Collect every line of the records below that contains the word "filter".

....

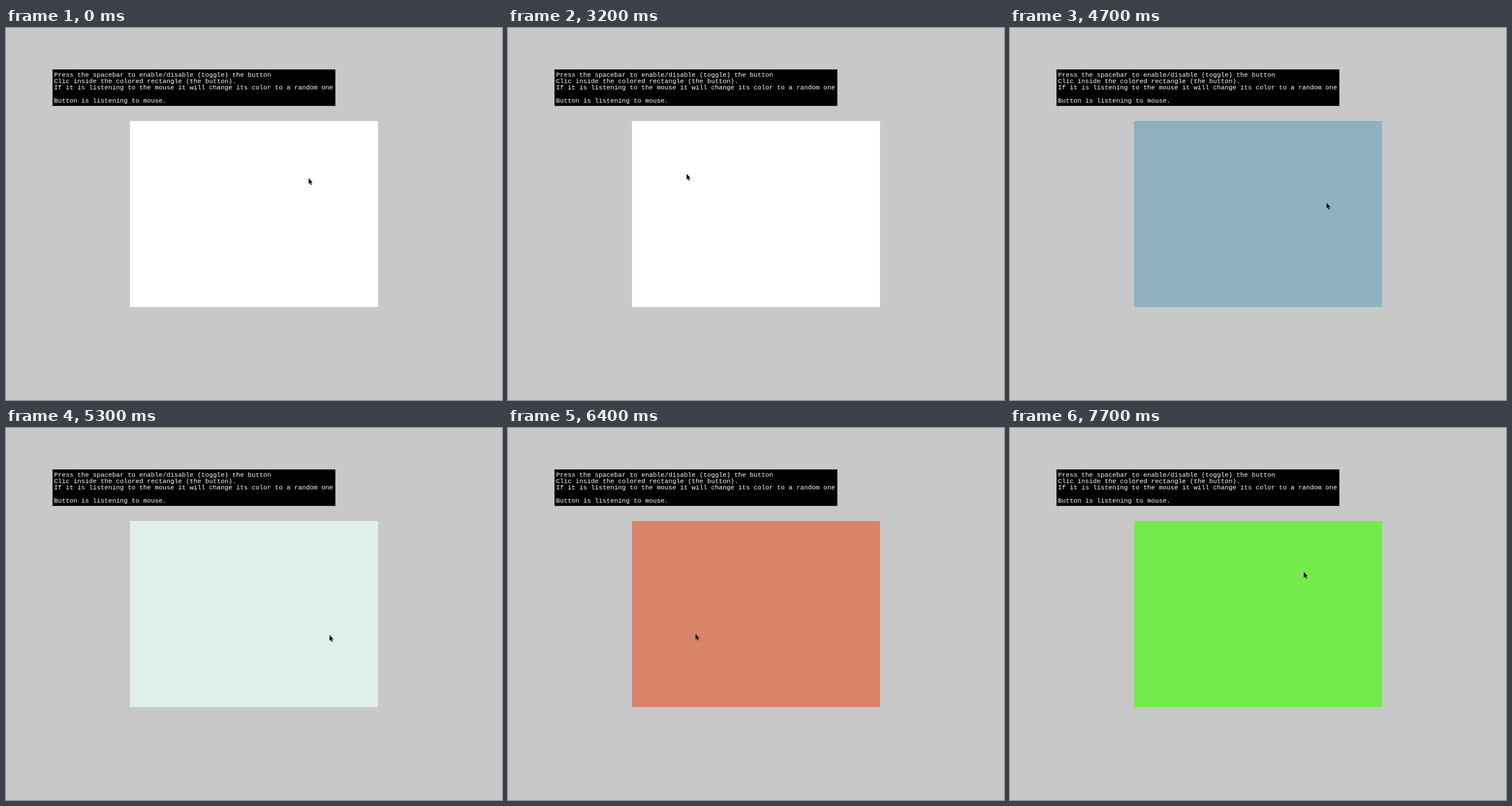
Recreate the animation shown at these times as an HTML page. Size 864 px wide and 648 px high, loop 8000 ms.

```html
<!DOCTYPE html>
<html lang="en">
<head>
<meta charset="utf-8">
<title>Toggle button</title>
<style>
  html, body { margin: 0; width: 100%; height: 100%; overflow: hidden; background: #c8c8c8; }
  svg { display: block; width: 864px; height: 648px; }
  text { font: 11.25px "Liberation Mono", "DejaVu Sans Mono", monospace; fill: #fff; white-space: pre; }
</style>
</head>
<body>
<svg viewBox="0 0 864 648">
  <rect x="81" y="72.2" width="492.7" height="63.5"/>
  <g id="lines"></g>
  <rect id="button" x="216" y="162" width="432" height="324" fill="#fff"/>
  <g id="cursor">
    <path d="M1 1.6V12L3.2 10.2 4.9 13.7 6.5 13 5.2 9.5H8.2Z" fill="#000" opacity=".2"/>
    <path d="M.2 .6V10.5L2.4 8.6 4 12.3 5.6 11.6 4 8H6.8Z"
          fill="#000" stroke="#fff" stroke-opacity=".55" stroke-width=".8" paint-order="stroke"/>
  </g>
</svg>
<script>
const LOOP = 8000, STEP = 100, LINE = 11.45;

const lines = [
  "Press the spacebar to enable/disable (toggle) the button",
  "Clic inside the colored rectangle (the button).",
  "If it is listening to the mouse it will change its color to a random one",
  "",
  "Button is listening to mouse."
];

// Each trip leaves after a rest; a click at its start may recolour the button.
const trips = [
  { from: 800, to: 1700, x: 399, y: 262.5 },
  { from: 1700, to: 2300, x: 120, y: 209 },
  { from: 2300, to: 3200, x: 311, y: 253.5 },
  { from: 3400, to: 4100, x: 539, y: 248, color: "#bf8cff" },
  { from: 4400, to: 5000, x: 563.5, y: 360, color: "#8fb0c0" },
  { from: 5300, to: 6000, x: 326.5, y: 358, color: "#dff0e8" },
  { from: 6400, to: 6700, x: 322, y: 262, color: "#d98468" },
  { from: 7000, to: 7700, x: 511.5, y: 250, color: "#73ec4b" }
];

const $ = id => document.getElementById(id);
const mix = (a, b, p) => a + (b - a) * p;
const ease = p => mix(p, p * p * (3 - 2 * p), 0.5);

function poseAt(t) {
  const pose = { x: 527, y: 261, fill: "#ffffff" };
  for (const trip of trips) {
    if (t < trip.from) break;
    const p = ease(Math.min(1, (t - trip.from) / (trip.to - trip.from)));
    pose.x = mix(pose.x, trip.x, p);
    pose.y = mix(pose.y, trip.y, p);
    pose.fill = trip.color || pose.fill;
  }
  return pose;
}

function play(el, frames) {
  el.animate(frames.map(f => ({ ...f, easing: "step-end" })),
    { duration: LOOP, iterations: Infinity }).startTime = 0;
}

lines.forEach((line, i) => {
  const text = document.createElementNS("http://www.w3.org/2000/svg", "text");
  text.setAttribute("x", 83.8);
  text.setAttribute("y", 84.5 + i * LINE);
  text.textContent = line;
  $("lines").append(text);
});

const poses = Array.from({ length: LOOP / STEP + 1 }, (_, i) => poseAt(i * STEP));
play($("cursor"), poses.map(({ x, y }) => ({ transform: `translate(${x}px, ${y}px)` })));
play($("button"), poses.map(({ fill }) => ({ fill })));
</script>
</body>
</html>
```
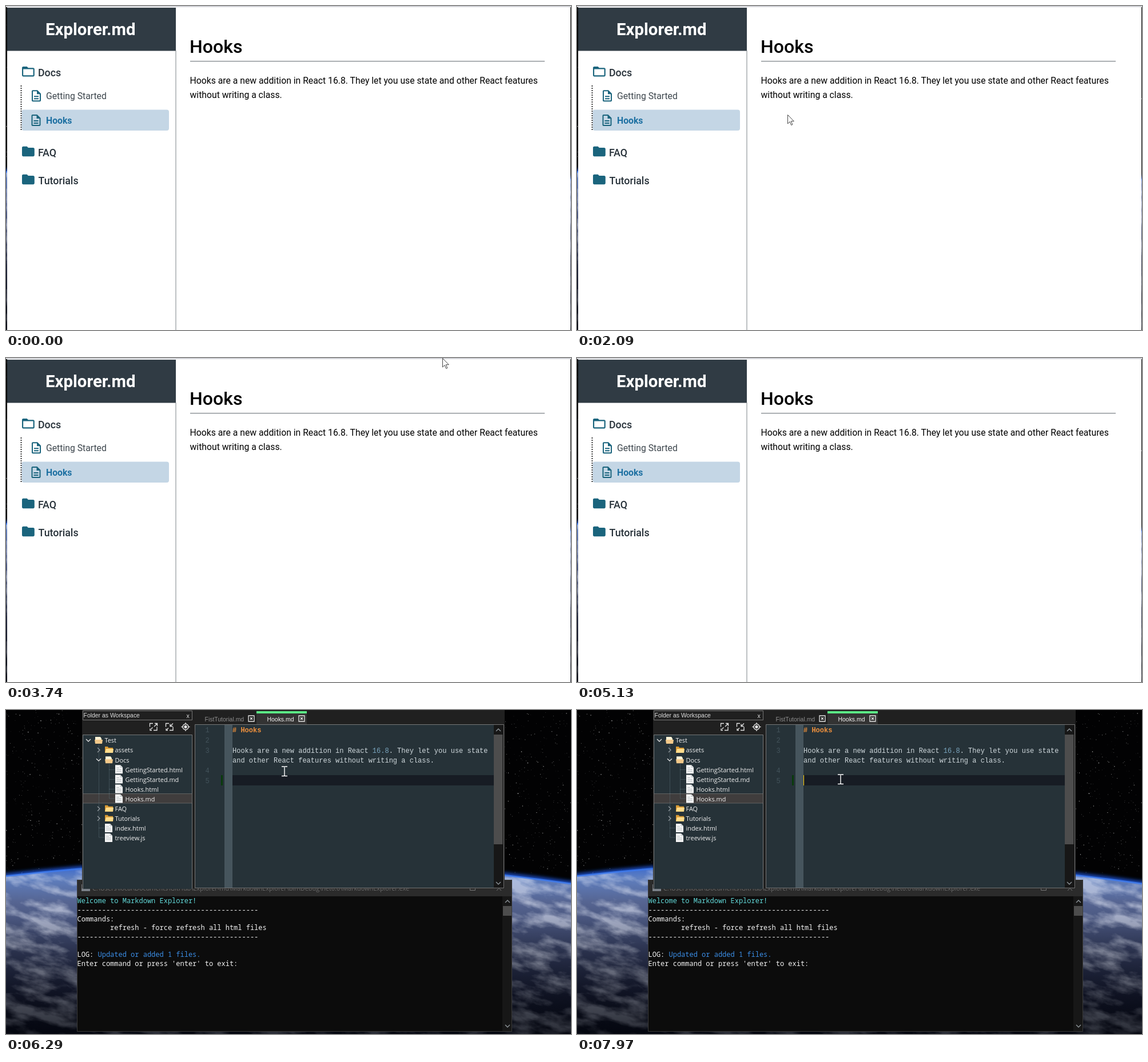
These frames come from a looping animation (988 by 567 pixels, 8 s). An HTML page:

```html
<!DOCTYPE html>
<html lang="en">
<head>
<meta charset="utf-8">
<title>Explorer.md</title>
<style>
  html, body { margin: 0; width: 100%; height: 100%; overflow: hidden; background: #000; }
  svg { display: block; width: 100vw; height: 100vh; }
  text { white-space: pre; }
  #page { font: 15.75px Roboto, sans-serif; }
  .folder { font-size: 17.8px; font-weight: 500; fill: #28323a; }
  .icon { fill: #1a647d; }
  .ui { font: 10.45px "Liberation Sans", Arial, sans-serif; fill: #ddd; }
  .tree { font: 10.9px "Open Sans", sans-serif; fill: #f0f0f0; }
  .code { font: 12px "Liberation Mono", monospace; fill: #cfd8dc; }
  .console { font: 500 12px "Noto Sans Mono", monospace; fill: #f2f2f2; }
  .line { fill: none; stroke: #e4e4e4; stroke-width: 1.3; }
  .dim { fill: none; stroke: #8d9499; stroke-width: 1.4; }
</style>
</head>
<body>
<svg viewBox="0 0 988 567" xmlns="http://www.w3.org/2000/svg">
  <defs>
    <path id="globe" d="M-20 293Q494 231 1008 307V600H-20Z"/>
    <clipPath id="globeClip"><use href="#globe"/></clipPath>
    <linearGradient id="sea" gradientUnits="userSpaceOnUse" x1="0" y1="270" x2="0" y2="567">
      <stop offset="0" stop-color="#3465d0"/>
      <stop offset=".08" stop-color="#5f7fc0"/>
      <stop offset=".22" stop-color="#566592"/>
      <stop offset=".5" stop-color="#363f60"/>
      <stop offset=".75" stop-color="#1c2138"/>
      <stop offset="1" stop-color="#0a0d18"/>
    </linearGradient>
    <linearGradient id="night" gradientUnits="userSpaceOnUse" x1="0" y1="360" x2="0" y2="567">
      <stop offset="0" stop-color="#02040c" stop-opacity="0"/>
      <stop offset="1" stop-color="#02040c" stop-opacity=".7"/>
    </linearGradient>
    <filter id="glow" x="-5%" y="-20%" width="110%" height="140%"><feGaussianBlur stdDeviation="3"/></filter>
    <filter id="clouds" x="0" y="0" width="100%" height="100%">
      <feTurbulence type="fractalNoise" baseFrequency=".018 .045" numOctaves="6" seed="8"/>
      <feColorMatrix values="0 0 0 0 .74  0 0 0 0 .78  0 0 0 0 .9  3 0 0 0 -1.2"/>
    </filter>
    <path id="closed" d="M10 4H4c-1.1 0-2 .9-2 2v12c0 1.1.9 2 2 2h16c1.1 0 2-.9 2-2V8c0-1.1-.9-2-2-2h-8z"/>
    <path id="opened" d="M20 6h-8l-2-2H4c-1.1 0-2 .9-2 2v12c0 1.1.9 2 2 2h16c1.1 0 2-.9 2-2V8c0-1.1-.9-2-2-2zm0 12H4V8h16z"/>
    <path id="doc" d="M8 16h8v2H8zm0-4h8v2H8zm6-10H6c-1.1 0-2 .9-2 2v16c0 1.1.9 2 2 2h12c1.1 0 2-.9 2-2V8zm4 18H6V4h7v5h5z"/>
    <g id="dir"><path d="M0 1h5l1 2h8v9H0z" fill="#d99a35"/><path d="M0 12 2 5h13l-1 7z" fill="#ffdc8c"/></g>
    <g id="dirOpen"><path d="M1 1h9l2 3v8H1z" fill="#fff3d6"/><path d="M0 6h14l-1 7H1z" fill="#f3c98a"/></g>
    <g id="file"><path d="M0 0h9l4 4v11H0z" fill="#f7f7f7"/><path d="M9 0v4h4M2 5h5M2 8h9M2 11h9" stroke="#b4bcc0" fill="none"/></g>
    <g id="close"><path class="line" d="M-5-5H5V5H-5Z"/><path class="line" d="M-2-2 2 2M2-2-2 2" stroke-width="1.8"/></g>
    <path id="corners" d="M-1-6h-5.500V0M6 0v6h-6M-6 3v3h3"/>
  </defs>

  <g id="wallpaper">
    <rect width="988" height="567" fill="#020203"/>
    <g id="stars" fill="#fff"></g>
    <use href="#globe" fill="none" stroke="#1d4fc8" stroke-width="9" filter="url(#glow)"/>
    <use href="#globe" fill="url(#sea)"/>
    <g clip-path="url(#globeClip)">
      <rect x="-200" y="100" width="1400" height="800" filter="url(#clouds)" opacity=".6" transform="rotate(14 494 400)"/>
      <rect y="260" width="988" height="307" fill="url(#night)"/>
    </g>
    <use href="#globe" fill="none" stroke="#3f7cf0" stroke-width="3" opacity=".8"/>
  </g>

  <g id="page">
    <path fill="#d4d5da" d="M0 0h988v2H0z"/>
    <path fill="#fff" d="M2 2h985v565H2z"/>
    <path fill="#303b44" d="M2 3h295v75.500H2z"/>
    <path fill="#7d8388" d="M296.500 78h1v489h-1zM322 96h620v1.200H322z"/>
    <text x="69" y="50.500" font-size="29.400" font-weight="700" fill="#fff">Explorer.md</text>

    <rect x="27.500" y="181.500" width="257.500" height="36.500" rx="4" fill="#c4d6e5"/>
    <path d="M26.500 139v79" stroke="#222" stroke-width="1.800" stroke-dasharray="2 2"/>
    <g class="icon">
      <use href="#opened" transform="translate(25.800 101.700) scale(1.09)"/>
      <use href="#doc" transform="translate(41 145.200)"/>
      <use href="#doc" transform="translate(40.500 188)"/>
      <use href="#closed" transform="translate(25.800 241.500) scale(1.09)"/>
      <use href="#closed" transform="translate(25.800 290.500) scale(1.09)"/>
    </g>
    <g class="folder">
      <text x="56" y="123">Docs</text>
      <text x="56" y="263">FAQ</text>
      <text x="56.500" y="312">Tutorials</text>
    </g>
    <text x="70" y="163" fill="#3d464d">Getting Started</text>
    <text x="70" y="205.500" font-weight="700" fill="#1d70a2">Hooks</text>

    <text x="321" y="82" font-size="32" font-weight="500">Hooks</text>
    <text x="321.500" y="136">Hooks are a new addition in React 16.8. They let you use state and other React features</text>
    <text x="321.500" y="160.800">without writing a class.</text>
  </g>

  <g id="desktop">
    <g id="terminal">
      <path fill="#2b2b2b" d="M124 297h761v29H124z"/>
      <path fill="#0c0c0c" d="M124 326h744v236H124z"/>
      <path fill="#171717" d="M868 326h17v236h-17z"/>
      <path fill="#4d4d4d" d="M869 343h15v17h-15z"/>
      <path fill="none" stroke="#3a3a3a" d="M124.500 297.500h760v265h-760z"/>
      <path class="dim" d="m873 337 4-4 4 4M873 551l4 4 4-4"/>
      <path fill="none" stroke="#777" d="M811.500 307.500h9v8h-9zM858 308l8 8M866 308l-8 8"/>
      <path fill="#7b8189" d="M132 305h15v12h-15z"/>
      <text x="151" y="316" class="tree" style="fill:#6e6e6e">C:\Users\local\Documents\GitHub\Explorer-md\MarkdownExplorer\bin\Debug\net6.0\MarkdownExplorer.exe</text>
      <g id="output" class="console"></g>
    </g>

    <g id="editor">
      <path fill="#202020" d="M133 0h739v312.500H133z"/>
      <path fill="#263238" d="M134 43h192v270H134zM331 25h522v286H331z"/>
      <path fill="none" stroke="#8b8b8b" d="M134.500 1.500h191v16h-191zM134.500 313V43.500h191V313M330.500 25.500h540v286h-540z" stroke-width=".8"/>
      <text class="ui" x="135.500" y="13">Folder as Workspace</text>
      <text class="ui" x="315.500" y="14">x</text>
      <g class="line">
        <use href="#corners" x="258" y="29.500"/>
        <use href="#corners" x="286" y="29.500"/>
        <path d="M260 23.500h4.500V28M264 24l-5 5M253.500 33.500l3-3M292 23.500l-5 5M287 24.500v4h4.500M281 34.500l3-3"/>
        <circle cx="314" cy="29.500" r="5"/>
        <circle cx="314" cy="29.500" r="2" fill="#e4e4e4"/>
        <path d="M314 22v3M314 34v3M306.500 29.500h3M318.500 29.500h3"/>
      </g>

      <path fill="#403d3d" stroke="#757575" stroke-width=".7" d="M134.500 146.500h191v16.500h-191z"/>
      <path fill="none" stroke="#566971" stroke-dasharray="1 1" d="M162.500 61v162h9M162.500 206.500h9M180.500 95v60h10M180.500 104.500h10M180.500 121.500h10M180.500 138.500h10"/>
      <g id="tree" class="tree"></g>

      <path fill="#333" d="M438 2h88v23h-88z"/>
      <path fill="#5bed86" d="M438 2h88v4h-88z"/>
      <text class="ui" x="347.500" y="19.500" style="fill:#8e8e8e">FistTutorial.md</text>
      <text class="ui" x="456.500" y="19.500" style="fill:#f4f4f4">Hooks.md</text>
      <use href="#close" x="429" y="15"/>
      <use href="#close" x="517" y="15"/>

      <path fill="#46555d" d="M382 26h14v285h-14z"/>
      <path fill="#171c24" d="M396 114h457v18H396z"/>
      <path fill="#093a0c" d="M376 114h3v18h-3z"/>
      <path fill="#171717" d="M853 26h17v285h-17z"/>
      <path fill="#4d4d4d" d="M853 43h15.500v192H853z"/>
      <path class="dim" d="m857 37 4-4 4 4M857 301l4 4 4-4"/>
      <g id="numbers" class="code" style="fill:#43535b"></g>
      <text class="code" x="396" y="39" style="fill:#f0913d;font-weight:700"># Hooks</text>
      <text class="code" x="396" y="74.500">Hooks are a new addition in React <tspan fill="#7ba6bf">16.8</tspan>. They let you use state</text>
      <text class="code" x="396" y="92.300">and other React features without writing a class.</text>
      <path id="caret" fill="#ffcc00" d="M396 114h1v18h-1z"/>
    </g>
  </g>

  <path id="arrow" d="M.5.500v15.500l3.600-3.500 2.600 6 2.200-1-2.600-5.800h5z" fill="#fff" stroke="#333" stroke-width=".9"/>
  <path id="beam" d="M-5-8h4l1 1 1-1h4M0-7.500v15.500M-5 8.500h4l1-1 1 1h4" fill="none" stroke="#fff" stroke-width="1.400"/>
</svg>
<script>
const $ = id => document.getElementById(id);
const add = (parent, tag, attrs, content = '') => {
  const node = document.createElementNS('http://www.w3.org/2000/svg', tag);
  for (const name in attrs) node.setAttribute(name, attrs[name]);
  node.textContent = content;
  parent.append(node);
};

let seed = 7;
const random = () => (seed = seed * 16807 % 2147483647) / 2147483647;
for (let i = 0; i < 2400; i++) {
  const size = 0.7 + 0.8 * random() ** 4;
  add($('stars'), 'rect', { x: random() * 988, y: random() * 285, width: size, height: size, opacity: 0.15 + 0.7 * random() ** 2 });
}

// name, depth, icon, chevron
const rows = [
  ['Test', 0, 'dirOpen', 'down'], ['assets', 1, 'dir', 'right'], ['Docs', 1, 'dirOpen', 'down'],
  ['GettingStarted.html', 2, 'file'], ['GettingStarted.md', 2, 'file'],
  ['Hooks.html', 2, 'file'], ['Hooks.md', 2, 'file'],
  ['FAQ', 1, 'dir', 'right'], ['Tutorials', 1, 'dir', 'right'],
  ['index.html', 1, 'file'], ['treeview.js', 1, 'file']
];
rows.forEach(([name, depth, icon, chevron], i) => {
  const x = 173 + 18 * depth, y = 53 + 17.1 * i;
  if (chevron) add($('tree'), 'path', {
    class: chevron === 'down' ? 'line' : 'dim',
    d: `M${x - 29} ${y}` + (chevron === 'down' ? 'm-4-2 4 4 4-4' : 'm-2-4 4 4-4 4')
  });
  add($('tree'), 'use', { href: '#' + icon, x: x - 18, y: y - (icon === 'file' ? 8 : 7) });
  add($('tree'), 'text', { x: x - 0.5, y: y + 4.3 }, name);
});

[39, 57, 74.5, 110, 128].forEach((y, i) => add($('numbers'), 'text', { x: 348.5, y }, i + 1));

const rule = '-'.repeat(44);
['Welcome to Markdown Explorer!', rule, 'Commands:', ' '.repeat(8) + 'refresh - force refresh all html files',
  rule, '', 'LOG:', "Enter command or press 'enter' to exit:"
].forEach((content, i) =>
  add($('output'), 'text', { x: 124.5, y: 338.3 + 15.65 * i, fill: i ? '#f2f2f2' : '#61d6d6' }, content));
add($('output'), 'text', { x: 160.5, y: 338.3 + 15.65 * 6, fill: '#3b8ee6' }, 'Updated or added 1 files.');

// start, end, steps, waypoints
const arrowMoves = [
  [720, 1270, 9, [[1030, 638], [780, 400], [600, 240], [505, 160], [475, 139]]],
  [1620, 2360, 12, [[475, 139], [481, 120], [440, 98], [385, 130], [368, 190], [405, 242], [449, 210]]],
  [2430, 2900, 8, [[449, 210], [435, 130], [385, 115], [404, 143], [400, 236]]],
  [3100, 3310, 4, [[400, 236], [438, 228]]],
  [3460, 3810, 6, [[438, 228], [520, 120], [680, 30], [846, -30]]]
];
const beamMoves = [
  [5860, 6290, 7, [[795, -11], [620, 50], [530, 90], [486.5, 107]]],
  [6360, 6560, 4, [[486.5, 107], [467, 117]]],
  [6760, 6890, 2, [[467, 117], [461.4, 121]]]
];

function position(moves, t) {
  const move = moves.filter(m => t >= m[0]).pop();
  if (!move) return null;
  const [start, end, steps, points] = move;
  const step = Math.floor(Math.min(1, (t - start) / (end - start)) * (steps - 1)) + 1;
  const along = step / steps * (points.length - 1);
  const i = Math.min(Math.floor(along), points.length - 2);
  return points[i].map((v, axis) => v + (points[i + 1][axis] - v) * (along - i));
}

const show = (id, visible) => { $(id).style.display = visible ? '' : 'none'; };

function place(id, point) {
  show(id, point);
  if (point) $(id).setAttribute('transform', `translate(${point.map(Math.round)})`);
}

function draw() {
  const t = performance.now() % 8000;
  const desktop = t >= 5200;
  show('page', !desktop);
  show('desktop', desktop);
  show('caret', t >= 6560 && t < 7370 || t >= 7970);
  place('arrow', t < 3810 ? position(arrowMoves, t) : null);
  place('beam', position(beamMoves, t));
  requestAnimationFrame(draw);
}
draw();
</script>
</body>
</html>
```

....

• [SOLUTION FOR THIS TASK]
    <filter id="glow" x="-5%" y="-20%" width="110%" height="140%"><feGaussianBlur stdDeviation="3"/></filter>
    <filter id="clouds" x="0" y="0" width="100%" height="100%">
    </filter>
    <use href="#globe" fill="none" stroke="#1d4fc8" stroke-width="9" filter="url(#glow)"/>
      <rect x="-200" y="100" width="1400" height="800" filter="url(#clouds)" opacity=".6" transform="rotate(14 494 400)"/>
  const move = moves.filter(m => t >= m[0]).pop();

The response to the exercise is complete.